The biggest fear factor that keeps people from slapping a round of fresh pizza dough onto a hot grill is the belief that it will fuse fast. Trust me, it won’t. (I thought so too.)
The key is to preheat your barbecue – on high. Then merely place your rolled out round (or oval – the odder the shape, the more rustic it looks) of raw dough straight onto the grill, the intense heat will keep it from sticking. In a few minutes the bottom will be nicely char-marked and crisp; at this point you can flip it (use tongs), scatter your toppings on the grilled side, turn the heat down a bit and close the lid for a few minutes to allow the cheese to melt (because of course there’s cheese, right?) – and voilÝ – by the time the cheese has melted the other side of the crust will be cooked to perfection. (Cooking a pizza is also a clear test of where your hot and cool spots are.)
If you start with a prebaked crust, or are cooking a frozen pizza, keep your grill on medium, and just throw it straight on the grill. Close the lid and give it a little less time than it specifies on the box. (Although some fancy new grills will indicate the internal temperature on the dial.)
Serve straight from the chopping board.
Just Do It.
Basic Pizza Dough
Pizza dough is a wonderfully versatile thing. Once the dough has risen it can be twisted into bread sticks or pretzels, patted into focaccia, or topped with whatever you like and baked into a pizza or flatbread.
1 cup lukewarm water
1 pkg. (or 2 tsp.) active dry yeast
1 tsp. sugar or honey
2 1/2 3 cups flour all purpose, whole wheat, or any combination of the two (I usually use about 2 3/4 cups)
1 tsp. salt
a drizzle (1 tsp. 1 Tbsp.) olive oil
In a large bowl, stir together the water, yeast and sugar; set aside for 5 minutes, until it’s foamy. (If it doesn’t get foamy, either your water was too hot and killed the yeast or it was inactive to begin with toss it and buy fresh yeast or try again!)
Add 2 1/2 cups of the flour, salt and oil and stir until the dough comes together.

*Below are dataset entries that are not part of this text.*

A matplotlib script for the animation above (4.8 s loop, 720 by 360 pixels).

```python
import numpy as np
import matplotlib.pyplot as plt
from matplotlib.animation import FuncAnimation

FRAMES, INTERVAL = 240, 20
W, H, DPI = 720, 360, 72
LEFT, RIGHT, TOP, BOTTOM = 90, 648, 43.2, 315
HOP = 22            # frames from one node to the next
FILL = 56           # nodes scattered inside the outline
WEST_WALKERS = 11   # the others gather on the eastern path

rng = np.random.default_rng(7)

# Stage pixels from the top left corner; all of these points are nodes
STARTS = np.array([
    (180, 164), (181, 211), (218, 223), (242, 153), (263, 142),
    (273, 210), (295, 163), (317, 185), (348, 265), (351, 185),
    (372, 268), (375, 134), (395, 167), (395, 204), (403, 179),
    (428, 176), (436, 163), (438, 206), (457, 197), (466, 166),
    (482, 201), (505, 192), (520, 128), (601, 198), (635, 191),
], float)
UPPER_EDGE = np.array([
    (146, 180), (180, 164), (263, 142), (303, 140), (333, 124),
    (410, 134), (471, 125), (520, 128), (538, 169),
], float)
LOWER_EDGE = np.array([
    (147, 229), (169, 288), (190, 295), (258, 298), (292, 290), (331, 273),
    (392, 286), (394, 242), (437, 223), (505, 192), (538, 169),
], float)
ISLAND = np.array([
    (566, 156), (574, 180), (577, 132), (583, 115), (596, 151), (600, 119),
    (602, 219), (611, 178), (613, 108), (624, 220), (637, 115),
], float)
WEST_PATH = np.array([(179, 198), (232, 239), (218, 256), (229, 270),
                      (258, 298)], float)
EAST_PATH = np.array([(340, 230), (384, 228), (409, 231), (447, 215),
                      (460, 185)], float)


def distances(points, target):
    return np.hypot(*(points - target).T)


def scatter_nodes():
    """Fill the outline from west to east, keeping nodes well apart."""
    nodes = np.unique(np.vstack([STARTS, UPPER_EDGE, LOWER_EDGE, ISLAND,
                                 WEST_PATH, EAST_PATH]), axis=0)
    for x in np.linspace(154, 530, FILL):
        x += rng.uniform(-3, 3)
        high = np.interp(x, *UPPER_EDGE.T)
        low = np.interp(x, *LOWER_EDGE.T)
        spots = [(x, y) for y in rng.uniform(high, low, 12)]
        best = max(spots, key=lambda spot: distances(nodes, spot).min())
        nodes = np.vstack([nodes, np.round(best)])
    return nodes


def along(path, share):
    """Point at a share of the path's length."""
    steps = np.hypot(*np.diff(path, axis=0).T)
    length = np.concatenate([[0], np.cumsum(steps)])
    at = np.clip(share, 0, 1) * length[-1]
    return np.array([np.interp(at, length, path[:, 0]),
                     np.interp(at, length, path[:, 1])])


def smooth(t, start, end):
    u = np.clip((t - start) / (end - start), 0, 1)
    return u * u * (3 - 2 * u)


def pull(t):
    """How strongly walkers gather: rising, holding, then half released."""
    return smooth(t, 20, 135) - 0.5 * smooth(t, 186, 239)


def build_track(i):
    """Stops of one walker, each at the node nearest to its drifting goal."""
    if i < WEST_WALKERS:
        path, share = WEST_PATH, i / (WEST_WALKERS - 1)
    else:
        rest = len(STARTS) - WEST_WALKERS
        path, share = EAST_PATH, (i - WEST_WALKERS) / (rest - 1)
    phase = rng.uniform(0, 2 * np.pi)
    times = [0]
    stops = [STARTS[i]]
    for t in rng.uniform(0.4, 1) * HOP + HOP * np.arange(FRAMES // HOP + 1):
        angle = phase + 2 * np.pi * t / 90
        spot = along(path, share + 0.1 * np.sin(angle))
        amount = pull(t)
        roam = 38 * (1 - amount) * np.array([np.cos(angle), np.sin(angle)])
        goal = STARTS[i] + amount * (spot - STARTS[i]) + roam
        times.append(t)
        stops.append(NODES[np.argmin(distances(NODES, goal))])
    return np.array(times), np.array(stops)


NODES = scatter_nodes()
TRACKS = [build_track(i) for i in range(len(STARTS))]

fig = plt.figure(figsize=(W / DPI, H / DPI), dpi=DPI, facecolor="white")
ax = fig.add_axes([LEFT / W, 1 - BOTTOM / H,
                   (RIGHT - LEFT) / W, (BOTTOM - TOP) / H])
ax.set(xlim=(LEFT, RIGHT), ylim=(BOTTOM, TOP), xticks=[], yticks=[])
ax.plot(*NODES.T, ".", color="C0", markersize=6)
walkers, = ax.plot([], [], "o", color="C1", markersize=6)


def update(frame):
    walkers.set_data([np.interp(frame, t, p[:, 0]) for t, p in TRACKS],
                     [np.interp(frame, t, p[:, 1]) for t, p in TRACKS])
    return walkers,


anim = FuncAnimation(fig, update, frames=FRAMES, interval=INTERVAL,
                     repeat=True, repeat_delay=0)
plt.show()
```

On a lightly floured surface, knead the dough for about 8 minutes, until it’s smooth and elastic, adding a little more flour if the dough is too sticky.
Place the dough in an oiled bowl and turn to coat all over. Cover with a tea towel or plastic wrap and set aside in a warm place for about an hour, until doubled in bulk. If you want you can let it rise more slowly in the refrigerator for up to 8 hours.
Punch the dough down, cover again and let it rest for 5 minutes. Divide it in half and shape each into a circle (or make individual mini pizzas) and place on a cookie sheet that has been sprinkled with flour or cornmeal.
To bake in the oven: spread the pizza dough with tomato sauce, sprinkle with desired toppings and bake at 450 F for 15-20 minutes, until bubbly and golden. To cook on the grill: see above.
Makes enough dough for 2 9″ pizzas, or one big rectangular one (I do these on a large rimmed baking sheet).
Per slice (based on 12 slices): 111 calories, 0.7 g total fat (0.1 g saturated fat, 0.3 g monounsaturated fat, 0.2 g polyunsaturated fat), 3.2 g protein, 22.5 g carbohydrate, 0 mg cholesterol, 1.1 g fiber. 6% calories from fat.
To make flavored pizza dough: add a generous pinch of chopped fresh or dried basil, rosemary or oregano, a clove of minced garlic, a few finely chopped olives or sun dried tomatoes (if they come packed in oil, use it in place of the olive oil) or 1/2 tsp. freshly ground black pepper along with the flour. Flavored pizza dough makes great breadsticks roll the risen dough into sticks as thin or fat as you like, sprinkle with coarse salt or grated Parmesan cheese and bake until golden.